Six Ethiopian bloggers and three journalists were charged with planning attacks in the East African country in partnership with a banned U.S.-based opposition group, a judge said.
The members of the Zone 9 blogging group and reporters are accused under Ethiopia’s anti-terrorism law of working with Ginbot 7, which is classified as a terrorist group by the government, Judge Tarekegn Amare told the Federal High Court today in the capital, Addis Ababa. The defendants, who were arrested in April, received funding and training in explosives from abroad, he said.
“The prosecutors didn’t actually mention any specific act which it claimed that they planned to do,” defense lawyer Ameha Mekonnen told reporters after the hearing. “They simply said that they planned, organized themselves and conspired, things like that.”
Donors such as the U.S. and the United Nations have said that Ethiopia’s 2009 anti-terrorism law is used to criminalize legitimate dissent from journalists and opposition politicians.
Award-winning writer Eskinder Nega was sentenced to 18 years in prison in 2012, while two Swedish journalists who traveled with with a rebel group were accused of supporting the insurgents and convicted under the law in 2011.
Anyone prosecuted under the anti-terrorism law is part of a network that begins in Eritrea, Ethiopia’s regional enemy, and reaches Somalia, Kenya and South Sudan, Prime Minister Hailemariam Desalegn told reporters today.
“When you put yourself into this network and you try to be a blogger, don’t think you are going to escape from the Ethiopian government,” he said in the capital. “I don’t think becoming a blogger makes anyone immune if somebody involves into this terrorist network that destabilizes my country.”
The Oromo Liberation Front, a banned organization fighting for more autonomy for Ethiopia’s Oromo people, was mentioned in the charges once, Ameha said.
The charges didn’t appear “professionally done” and the defendants, who are all in their 20s and 30s, accused the authorities of forcing them to sign confessions in previous hearings, he said. “They were forced to sign statements that they did not write,” Ameha said.
Similar allegations have been made in previous terrorism cases and are false, State Minister of Communications Shimeles Kemal said by phone from Addis Ababa. “There is nothing whatsoever to substantiate these allegations,” he said.
A seventh member of the Zone 9 group, Soliana Shimelis, coordinated foreign relations and was charged in absentia, Addis Standard magazine said on its website.
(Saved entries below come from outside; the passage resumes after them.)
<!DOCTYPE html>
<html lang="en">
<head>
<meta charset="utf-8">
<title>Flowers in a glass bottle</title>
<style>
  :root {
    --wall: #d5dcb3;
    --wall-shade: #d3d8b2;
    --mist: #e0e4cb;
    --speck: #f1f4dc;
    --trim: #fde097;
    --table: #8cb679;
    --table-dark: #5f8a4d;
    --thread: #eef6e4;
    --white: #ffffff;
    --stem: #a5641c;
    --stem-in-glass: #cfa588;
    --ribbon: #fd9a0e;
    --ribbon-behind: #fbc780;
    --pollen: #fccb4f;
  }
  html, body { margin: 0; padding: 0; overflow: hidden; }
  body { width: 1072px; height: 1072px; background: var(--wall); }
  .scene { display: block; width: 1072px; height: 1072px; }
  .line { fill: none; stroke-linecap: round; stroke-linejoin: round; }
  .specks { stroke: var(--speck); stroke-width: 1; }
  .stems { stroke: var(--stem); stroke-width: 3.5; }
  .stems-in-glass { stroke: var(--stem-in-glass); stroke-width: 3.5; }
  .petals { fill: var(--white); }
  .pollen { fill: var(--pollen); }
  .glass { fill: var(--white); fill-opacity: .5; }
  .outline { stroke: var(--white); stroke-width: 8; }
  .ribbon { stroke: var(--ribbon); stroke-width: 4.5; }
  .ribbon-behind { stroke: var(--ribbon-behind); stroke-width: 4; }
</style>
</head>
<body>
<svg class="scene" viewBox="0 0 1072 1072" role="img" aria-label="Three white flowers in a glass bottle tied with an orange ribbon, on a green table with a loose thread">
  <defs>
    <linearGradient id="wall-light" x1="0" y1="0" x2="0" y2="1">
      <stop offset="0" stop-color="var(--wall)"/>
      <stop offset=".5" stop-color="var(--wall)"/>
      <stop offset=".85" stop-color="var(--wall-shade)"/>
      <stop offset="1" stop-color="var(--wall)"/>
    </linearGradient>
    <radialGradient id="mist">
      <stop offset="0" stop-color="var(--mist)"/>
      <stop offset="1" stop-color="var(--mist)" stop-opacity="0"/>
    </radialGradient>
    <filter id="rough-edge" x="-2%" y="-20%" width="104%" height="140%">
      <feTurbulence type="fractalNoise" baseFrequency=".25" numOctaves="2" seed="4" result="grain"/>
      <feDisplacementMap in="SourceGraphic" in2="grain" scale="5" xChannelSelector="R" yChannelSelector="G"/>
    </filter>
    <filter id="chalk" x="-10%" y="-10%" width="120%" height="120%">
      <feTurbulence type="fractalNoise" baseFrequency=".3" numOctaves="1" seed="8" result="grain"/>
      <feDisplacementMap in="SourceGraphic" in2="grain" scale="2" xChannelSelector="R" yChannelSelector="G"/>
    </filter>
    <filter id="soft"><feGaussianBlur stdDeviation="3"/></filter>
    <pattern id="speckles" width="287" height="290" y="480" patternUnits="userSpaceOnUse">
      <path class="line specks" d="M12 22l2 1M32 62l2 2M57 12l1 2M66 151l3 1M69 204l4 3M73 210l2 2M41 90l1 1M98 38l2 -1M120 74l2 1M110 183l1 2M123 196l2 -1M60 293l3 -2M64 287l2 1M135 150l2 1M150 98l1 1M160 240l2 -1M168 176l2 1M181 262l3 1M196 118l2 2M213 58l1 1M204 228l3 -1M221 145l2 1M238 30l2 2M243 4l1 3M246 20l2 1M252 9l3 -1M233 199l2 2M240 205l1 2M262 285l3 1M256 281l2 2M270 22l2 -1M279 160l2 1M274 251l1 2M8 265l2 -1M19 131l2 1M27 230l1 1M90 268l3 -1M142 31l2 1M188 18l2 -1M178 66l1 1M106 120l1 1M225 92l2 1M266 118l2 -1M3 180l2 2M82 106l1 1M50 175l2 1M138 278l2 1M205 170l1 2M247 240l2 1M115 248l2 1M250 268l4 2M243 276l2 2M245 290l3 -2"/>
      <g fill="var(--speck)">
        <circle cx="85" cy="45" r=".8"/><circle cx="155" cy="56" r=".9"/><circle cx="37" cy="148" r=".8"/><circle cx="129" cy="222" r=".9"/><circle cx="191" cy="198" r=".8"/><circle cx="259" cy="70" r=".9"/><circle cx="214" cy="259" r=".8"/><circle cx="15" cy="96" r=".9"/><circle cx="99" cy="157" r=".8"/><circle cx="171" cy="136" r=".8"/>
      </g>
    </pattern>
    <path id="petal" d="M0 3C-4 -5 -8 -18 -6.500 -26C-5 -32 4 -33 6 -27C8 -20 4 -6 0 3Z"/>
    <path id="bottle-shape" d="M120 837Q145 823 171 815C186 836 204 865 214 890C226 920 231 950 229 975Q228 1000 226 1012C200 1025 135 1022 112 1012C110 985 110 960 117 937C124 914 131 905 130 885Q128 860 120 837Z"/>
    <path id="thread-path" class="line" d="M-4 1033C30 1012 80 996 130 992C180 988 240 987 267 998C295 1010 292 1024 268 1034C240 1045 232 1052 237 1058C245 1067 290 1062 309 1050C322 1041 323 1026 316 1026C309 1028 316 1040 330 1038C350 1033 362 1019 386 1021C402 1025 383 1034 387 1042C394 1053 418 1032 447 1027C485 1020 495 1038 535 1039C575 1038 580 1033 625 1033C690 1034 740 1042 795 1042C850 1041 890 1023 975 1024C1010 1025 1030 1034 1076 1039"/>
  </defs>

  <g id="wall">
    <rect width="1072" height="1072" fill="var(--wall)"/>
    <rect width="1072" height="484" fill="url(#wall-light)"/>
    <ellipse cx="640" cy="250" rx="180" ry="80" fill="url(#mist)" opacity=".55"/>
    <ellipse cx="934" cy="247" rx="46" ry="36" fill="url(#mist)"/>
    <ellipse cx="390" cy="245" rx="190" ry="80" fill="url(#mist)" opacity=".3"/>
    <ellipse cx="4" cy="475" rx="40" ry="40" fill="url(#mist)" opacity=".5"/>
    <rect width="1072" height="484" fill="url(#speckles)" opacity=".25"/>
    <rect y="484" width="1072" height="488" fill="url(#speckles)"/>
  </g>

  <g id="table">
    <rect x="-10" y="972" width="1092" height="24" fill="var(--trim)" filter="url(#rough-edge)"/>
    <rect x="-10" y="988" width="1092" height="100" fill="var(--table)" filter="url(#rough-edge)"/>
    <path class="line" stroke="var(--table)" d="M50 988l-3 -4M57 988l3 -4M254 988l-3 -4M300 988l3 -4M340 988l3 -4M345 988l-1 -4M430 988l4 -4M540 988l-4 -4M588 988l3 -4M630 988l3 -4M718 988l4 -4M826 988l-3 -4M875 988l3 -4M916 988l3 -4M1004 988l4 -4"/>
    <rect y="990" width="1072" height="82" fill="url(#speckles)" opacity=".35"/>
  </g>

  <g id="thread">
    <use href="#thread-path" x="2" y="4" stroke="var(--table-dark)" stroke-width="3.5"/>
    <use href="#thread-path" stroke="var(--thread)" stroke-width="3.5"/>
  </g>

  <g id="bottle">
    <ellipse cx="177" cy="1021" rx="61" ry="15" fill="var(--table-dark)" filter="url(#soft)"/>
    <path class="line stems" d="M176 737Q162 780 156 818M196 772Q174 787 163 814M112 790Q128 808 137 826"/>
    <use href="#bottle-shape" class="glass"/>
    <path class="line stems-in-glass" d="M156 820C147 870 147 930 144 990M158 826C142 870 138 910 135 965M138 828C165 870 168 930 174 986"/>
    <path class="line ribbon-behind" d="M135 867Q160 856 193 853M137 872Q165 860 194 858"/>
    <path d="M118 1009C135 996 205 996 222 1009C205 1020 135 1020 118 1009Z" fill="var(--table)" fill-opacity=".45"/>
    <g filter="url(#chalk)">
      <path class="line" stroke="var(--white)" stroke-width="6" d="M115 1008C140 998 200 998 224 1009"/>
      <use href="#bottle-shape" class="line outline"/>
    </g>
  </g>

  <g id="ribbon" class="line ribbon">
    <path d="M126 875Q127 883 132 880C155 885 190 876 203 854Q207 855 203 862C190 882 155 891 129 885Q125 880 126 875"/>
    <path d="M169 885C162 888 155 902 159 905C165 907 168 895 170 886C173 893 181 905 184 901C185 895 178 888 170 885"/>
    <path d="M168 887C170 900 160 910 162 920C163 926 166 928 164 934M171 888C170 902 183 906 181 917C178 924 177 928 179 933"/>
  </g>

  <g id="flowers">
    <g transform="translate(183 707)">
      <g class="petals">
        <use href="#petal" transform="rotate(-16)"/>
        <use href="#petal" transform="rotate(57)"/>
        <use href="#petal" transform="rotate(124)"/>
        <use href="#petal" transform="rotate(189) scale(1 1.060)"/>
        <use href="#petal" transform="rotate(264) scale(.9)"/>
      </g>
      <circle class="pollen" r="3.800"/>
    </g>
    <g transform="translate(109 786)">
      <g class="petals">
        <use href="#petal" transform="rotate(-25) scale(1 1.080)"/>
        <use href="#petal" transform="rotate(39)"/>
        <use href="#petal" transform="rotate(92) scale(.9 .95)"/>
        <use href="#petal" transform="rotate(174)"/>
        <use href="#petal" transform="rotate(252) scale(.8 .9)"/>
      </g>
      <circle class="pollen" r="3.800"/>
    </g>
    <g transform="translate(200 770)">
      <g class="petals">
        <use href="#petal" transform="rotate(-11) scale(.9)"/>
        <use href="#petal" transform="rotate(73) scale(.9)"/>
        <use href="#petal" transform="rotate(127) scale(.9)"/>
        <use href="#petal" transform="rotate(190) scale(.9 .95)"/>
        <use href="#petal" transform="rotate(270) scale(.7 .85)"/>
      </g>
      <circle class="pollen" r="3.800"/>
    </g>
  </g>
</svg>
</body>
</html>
The defense will make an initial response to the charges, which were mainly under Article 4 of the law regarding planning acts of terrorism, at the next hearing on August 4, Ameha said.
Ginbot 7 was formed after a disputed 2005 election by former leaders of the opposition Coalition for Unity and Democracy. The group considers Ethiopia’s government a dictatorship and says “all means necessary” are justified to depose it.